===== MATERIAL FOR THIS TASK

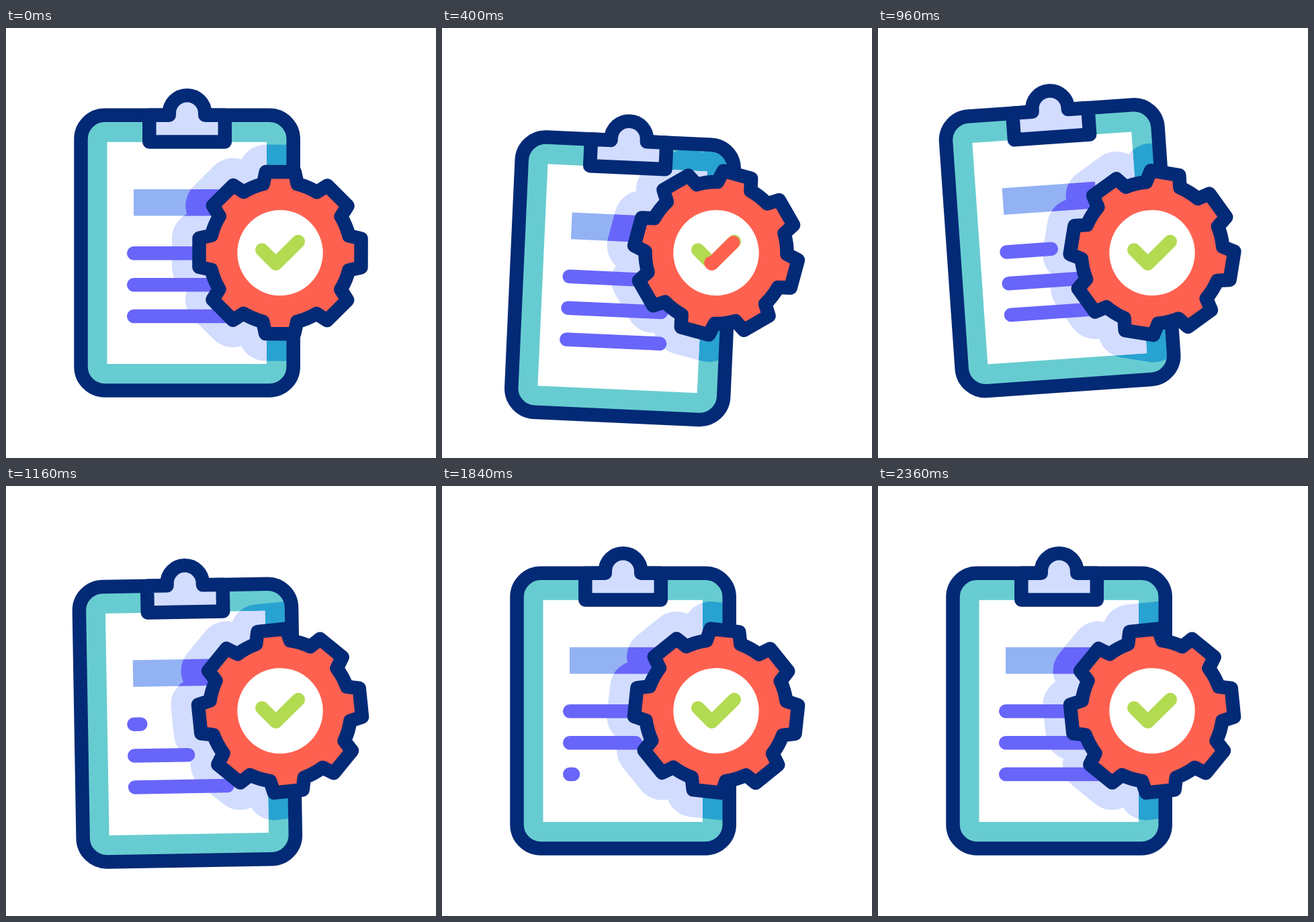
Recreate the animation shown at these times as an HTML page with a canvas. Size 640x640 px, loop 2.4 s.

```html
<!DOCTYPE html>
<html lang="en">
<head>
<meta charset="utf-8">
<title>Clipboard and gear</title>
<style>
  html, body { margin: 0; width: 100%; height: 100%; overflow: hidden; background: #fff; }
  canvas { display: block; width: 640px; height: 640px; }
</style>
</head>
<body>
<canvas id="stage" width="640" height="640"></canvas>
<script>
const ctx = document.getElementById('stage').getContext('2d');
const LOOP = 2400, LINE = 20.5, RAD = Math.PI / 180;
const NAVY = '#032a76', TEAL = '#67ccd1', BLUE = '#28a2d0', PALE = '#d2dcfe',
      RED = '#ff6150', GREEN = '#b2db52', PURPLE = '#6865fa', SKY = '#93b2f4';

const box = (x, y, w, h, r = 0) => {
  const path = new Path2D();
  path.roundRect(x, y, w, h, r);
  return path;
};
const board = box(111.5, 129.8, 316.2, 409.6, 35.5);
const paper = box(150.5, 169.7, 237.5, 330.3);
const bar = box(190, 240, 138.5, 39.6);
const clip = new Path2D('M213.3 129.8H242.8V127A26.7 26.7 0 0 1 296.2 127V129.8H325.8V169.4H213.3Z');
const disc = new Path2D();
disc.arc(0, 0, 63.7, 0, 7);
const gear = makeGear();

// Eight teeth, joined by arcs along the root circle
function makeGear() {
  const path = new Path2D(), root = 105.5, tip = 122.4;
  for (let i = 0; i < 8; i++) {
    const at = deg => (i * 45 + deg) * RAD;
    path.arc(0, 0, root, at(-31), at(-14));
    for (const deg of [-10.1, 10.1]) path.lineTo(tip * Math.cos(at(deg)), tip * Math.sin(at(deg)));
  }
  path.closePath();
  return path;
}

function ease(t, start, length) {
  const s = Math.min(1, Math.max(0, (t - start) / length));
  return s * s * (3 - 2 * s);
}

// Eased value through [time, value] keys
function track(t, keys) {
  let value = keys[0][1];
  for (let i = 1; i < keys.length; i++) {
    const [t0, v0] = keys[i - 1], [t1, v1] = keys[i];
    value += (v1 - v0) * ease(t, t0, t1 - t0);
  }
  return value;
}

function fill(path, color) {
  ctx.fillStyle = color;
  ctx.fill(path);
}

function stroke(path, color, width = LINE) {
  ctx.strokeStyle = color;
  ctx.lineWidth = width;
  ctx.stroke(path);
}

function poseBoard(t) {
  const y = track(t, [[0, 0], [360, 40.3], [760, -33], [1160, 18], [1560, 0]]);
  const angle = track(t, [[160, 0], [560, 4], [960, -4], [1360, 2], [1760, 0]]);
  ctx.setTransform(1, 0, 0, 1, 269.5, 320 + y);
  ctx.rotate(angle * RAD);
  ctx.translate(-269.5, -320);
}

function poseGear(t) {
  ctx.setTransform(1, 0, 0, 1, 408, 334.6);
  ctx.rotate(t / LOOP * 360 * RAD);
}

// Shadow of the gear, limited to one part of the clipboard
function shade(t, area, color) {
  ctx.save();
  poseBoard(t);
  ctx.clip(area);
  poseGear(t);
  fill(gear, color);
  stroke(gear, color, 81);
  ctx.restore();
}

function drawBoard(t) {
  for (const [area, base, shadow] of [[board, TEAL, BLUE], [paper, '#fff', PALE], [bar, SKY, PURPLE]]) {
    poseBoard(t);
    fill(area, base);
    shade(t, area, shadow);
  }
  poseBoard(t);
  for (let i = 0; i < 3; i++) {
    const size = 1 - ease(t, 642 + 240 * i, 620) + ease(t, 1374 + 211 * i, 400);
    const y = 335.3 + 46.9 * i;
    stroke(new Path2D(`M190.2 ${y}h${Math.max(0.01, 139 * size)}`), PURPLE);
  }
  stroke(board, NAVY);
  fill(clip, PALE);
  stroke(clip, NAVY);
}

function drawCheck(t) {
  const points = [[381, 330.2], [401.6, 351], [435, 317.8]];
  const trim = (from, to, color) => {
    const path = new Path2D(), bend = 0.383;
    const point = s => {
      const [a, b, k] = s < bend
        ? [points[0], points[1], s / bend]
        : [points[1], points[2], (s - bend) / (1 - bend)];
      return [a[0] + (b[0] - a[0]) * k, a[1] + (b[1] - a[1]) * k];
    };
    path.moveTo(...point(from));
    if (from < bend && to > bend) path.lineTo(...points[1]);
    path.lineTo(...point(to));
    stroke(path, color, 20);
  };
  trim(0, 1, GREEN);
  const head = ease(t, 40, 400), tail = ease(t, 240, 400);
  if (head > tail) trim(tail, head, RED);
}

function draw(t) {
  ctx.resetTransform();
  ctx.clearRect(0, 0, 640, 640);
  ctx.lineCap = ctx.lineJoin = 'round';
  drawBoard(t);
  poseGear(t);
  fill(gear, RED);
  stroke(gear, NAVY);
  fill(disc, '#fff');
  ctx.resetTransform();
  drawCheck(t);
}

const begin = performance.now();
function tick() {
  draw((performance.now() - begin) % LOOP);
  requestAnimationFrame(tick);
}
tick();
</script>
</body>
</html>
```
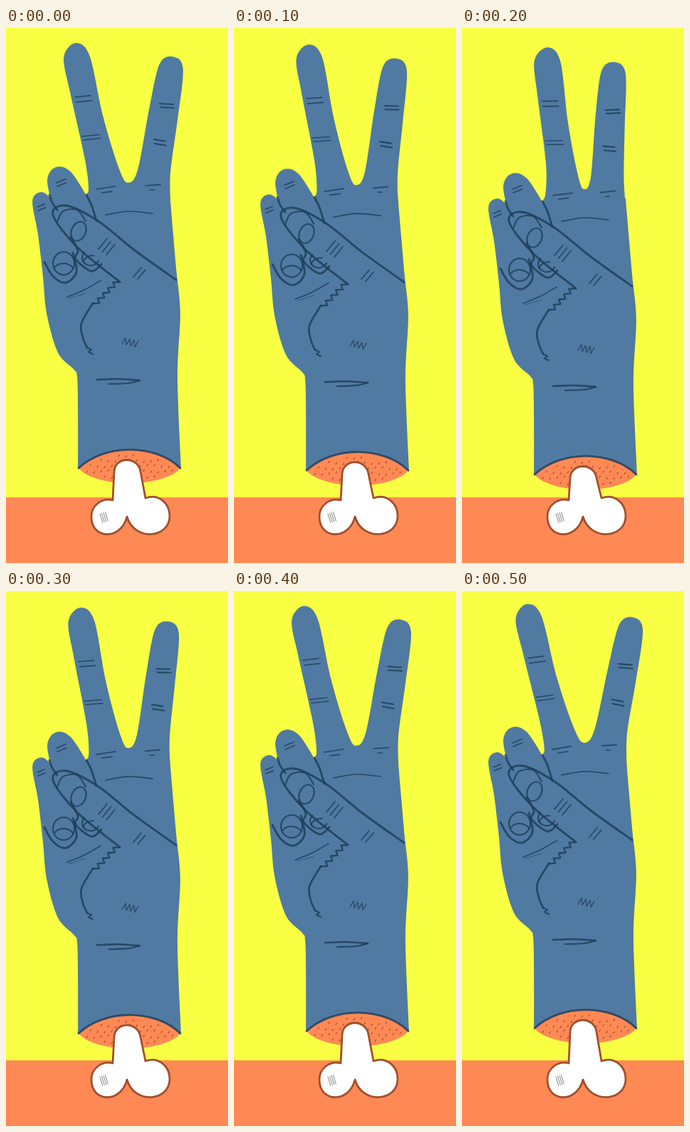
An HTML page with a canvas that plays this animation: 312 px wide and 750 px high, repeating every 0.6 s.

```html
<!DOCTYPE html>
<html lang="en">
<head>
<meta charset="utf-8">
<title>Peace hand</title>
<style>
  html, body { margin: 0; width: 100%; height: 100%; overflow: hidden; background: #f9ff43; }
  canvas { display: block; }
</style>
</head>
<body>
<canvas id="stage" width="312" height="750"></canvas>
<script>
const ctx = document.getElementById('stage').getContext('2d');
const YELLOW = '#f9ff43', ORANGE = '#ff8955', BLUE = '#507aa2', INK = 'rgba(30,62,88,.82)', BROWN = '#a0502f';

// Each pose: vertical shift of the hand, inward swing of the raised fingers in degrees
const open = [-4, -1.5], rest = [0, 0], near = [3.2, 1.7], shut = [9, 5.4];
const poses = [rest, near, shut, near, rest, open];

const parse = s => s.split(' ').map(p => p.split(',').map(Number));
const same = p => p;

// Key points of the silhouette
const RAISED = parse('125,262 113,238 117,226 112,185 91,90 82,42 98,22 117,40 135,122 159,200 172,218 ' +
  '186,199 202,114 216,52 234,41 248,58 240,130 230,205 231,262');
const RING = parse('66,250 59,213 70,196 90,202 113,237 125,262');
const LEFT = parse('102,617 102,540 101,490 96,478 74,455 58,400 53,350 46,290 38,243 50,231 63,240');
const RIGHT = parse('229,230 238,335 244,400 240,488 245,617');

// Smooth curve through points, continuing the current path
function spline(pts, join) {
  const at = i => pts[Math.max(0, Math.min(pts.length - 1, i))];
  join ? ctx.lineTo(...pts[0]) : ctx.moveTo(...pts[0]);
  for (let i = 0; i < pts.length - 1; i++) {
    const [a, b, c, d] = [at(i - 1), at(i), at(i + 1), at(i + 2)];
    ctx.bezierCurveTo(b[0] + (c[0] - a[0]) / 6, b[1] + (c[1] - a[1]) / 6,
      c[0] - (d[0] - b[0]) / 6, c[1] - (d[1] - b[1]) / 6, ...c);
  }
}

function stroke(width, color = INK) {
  ctx.lineWidth = width;
  ctx.strokeStyle = color;
  ctx.stroke();
}

function fill(color) {
  ctx.fillStyle = color;
  ctx.fill();
}

function skin(...lines) {
  ctx.beginPath();
  lines.forEach((pts, i) => spline(pts, i > 0));
  fill(BLUE);
  stroke(1.8, BLUE);
}

function ink(points, width = 2.9) {
  ctx.beginPath();
  spline(parse(points));
  stroke(width);
}

function oval(x, y, rx, ry, tilt = 0, from = 0, to = 7) {
  ctx.beginPath();
  ctx.ellipse(x, y, rx, ry, tilt, from, Math.min(to, Math.PI * 2));
  stroke(2.1);
}

// Parallel pencil strokes, each one moved by (gx, gy)
function creases(x, y, length, degrees, count, gx, gy, width = 1.7, map = same, color = INK) {
  const a = degrees * Math.PI / 180;
  ctx.beginPath();
  for (let i = 0; i < count; i++) {
    const point = k => map([x + gx * i + k * length * Math.cos(a), y + gy * i + k * length * Math.sin(a)]);
    ctx.moveTo(...point(0));
    ctx.lineTo(...point(1));
  }
  stroke(width, color);
}

// Steps of (dx, dy), every second point pushed out by (ox, oy)
function zigzag(x, y, count, dx, dy, ox, oy, width) {
  ctx.beginPath();
  for (let i = 0; i < count; i++) ctx.lineTo(x + dx * i + i % 2 * ox, y + dy * i + i % 2 * oy);
  stroke(width);
}

// Swings a point of the raised fingers towards the middle, fading out at the knuckles
const swing = degrees => ([x, y]) => {
  const side = Math.sign(172 - x);
  const weight = Math.max(0, Math.min(1, (245 - y) / 60));
  const a = side * weight * degrees * Math.PI / 180;
  const px = side > 0 ? 140 : 210, py = 258, dx = x - px, dy = y - py;
  return [px + dx * Math.cos(a) - dy * Math.sin(a), py + dx * Math.sin(a) + dy * Math.cos(a)];
};

function cutEdge() {
  ctx.bezierCurveTo(210, 583, 140, 582, 102, 617);
}

function drawWound() {
  ctx.beginPath();
  ctx.moveTo(102, 617);
  ctx.bezierCurveTo(125, 645, 222, 645, 245, 617);
  cutEdge();
  fill(ORANGE);
  ctx.beginPath();
  for (let row = 0; row < 5; row++) {
    for (let x = 108 + row % 2 * 5; x < 240; x += 10) {
      const y = 599 + row * 7.5 + Math.sin(x * 3 + row) * 1.5;
      const bend = ((x - 173) / 72) ** 2;
      if (y < 598 + 22 * bend || y > 634 - 17 * bend) continue;
      ctx.moveTo(x, y + 1);
      ctx.lineTo(x + 1.5, y - 1);
    }
  }
  stroke(1.2, BROWN);
}

function drawFingerLines(move) {
  creases(97, 97, 22, -6, 2, 2, 7, 1.7, move);
  creases(107, 152, 24, -6, 2, 2, 5, 1.5, move);
  creases(216, 106, 19, 3, 2, 1, 5, 2.2, move);
  creases(208, 156, 16, 10, 2, 1, 6, 2.2, move);
  creases(127, 226, 27, -9, 1, 0, 0, 1.7, move);
  creases(135, 231, 14, -8, 1, 0, 0, 1.7, move);
  creases(196, 221, 21, -4, 1, 0, 0, 1.7, move);
  creases(202, 227, 6, 0, 1, 0, 0, 1.7, move);
}

function drawPalmLines() {
  creases(71, 217, 14, -22, 2, 1, 5);
  creases(44, 251, 11, -22, 2, 1, 5);
  creases(130, 310, 19, -51, 3, 5.5, 4);
  creases(179, 349, 17, -50, 2, 6, 3);
  creases(89, 379, 24, -17, 1, 0, 0, .7);
  ink('140,262 172,257 206,260', 1.7);
  ink('86,377 110,367 133,354', 1.6);
  ink('128,493 158,492 188,494', 2.6);
  ink('188,494 172,498 145,499', 2.2);
}

function drawFoldedFingers() {
  ink('61,234 65,245 72,255');
  ink('113,234 120,248 127,270');
  ink('239,353 180,311 130,271 85,249 66,262 100,307 160,356');
  ink('72,272 80,257 100,255 112,271', 2.1);
  oval(102, 285, 10, 14, .4);
  ink('54,328 66,348 84,357 99,342 94,315');
  oval(81, 330, 15, 16);
  oval(81, 342, 15, 12, 0, 3.7, 5.8);
  ink('91,293 101,312 98,324 120,341 134,331');
  oval(119, 322, 12, 11, 0, .4, 3.9);
  oval(121, 331, 13, 12, 0, 3.4, 4.9);
}

function drawThumbBase() {
  zigzag(160, 356, 10, -3.6, 3.7, -6, -3, 2.4);
  ink('122,386 106,414 108,434 114,448', 2.7);
  zigzag(114, 448, 4, 1, 3, 5, 0, 2.2);
  zigzag(163, 443, 8, 3, .7, 2, -9, 1.3);
}

function drawHand(degrees) {
  const move = swing(degrees);
  skin(RAISED.map(move));
  skin(RING);
  ctx.save();
  ctx.beginPath();
  ctx.rect(0, 0, 312, 617);
  ctx.clip();
  skin(LEFT, RIGHT);
  ctx.restore();
  drawWound();
  ctx.beginPath();
  ctx.moveTo(245, 617);
  cutEdge();
  stroke(2.9);
  drawFingerLines(move);
  drawPalmLines();
  drawFoldedFingers();
  drawThumbBase();
}

// The knobs stay put while the top of the shaft follows the hand
function drawBone(dy) {
  ctx.beginPath();
  ctx.moveTo(150, 662);
  ctx.lineTo(152, 622 + dy);
  ctx.bezierCurveTo(153, 600 + dy, 186, 600 + dy, 189, 622 + dy);
  ctx.lineTo(196, 659);
  ctx.bezierCurveTo(214, 652, 230, 666, 230, 684);
  ctx.bezierCurveTo(230, 716, 180, 720, 170, 685);
  ctx.bezierCurveTo(162, 718, 120, 718, 120, 685);
  ctx.bezierCurveTo(120, 669, 135, 658, 150, 662);
  ctx.closePath();
  fill('#fff');
  stroke(2.8, BROWN);
  creases(132, 681, 13, 73, 4, 2.5, -.8, .9, same, '#777');
}

function draw([dy, degrees]) {
  ctx.fillStyle = YELLOW;
  ctx.fillRect(0, 0, 312, 750);
  ctx.fillStyle = ORANGE;
  ctx.fillRect(0, 658, 312, 92);
  ctx.save();
  ctx.translate(0, dy);
  drawHand(degrees);
  ctx.restore();
  drawBone(dy);
}

ctx.lineCap = ctx.lineJoin = 'round';
const start = performance.now();
function tick() {
  const t = Math.max(0, performance.now() - start);
  draw(poses[Math.floor(t / 100) % poses.length]);
  requestAnimationFrame(tick);
}
tick();
</script>
</body>
</html>
```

==========

#### ACTIVITY
When a line in the material above contains the word "PALE", copy that line out.

#### FINAL ANSWER
const NAVY = '#032a76', TEAL = '#67ccd1', BLUE = '#28a2d0', PALE = '#d2dcfe',
  for (const [area, base, shadow] of [[board, TEAL, BLUE], [paper, '#fff', PALE], [bar, SKY, PURPLE]]) {
  fill(clip, PALE);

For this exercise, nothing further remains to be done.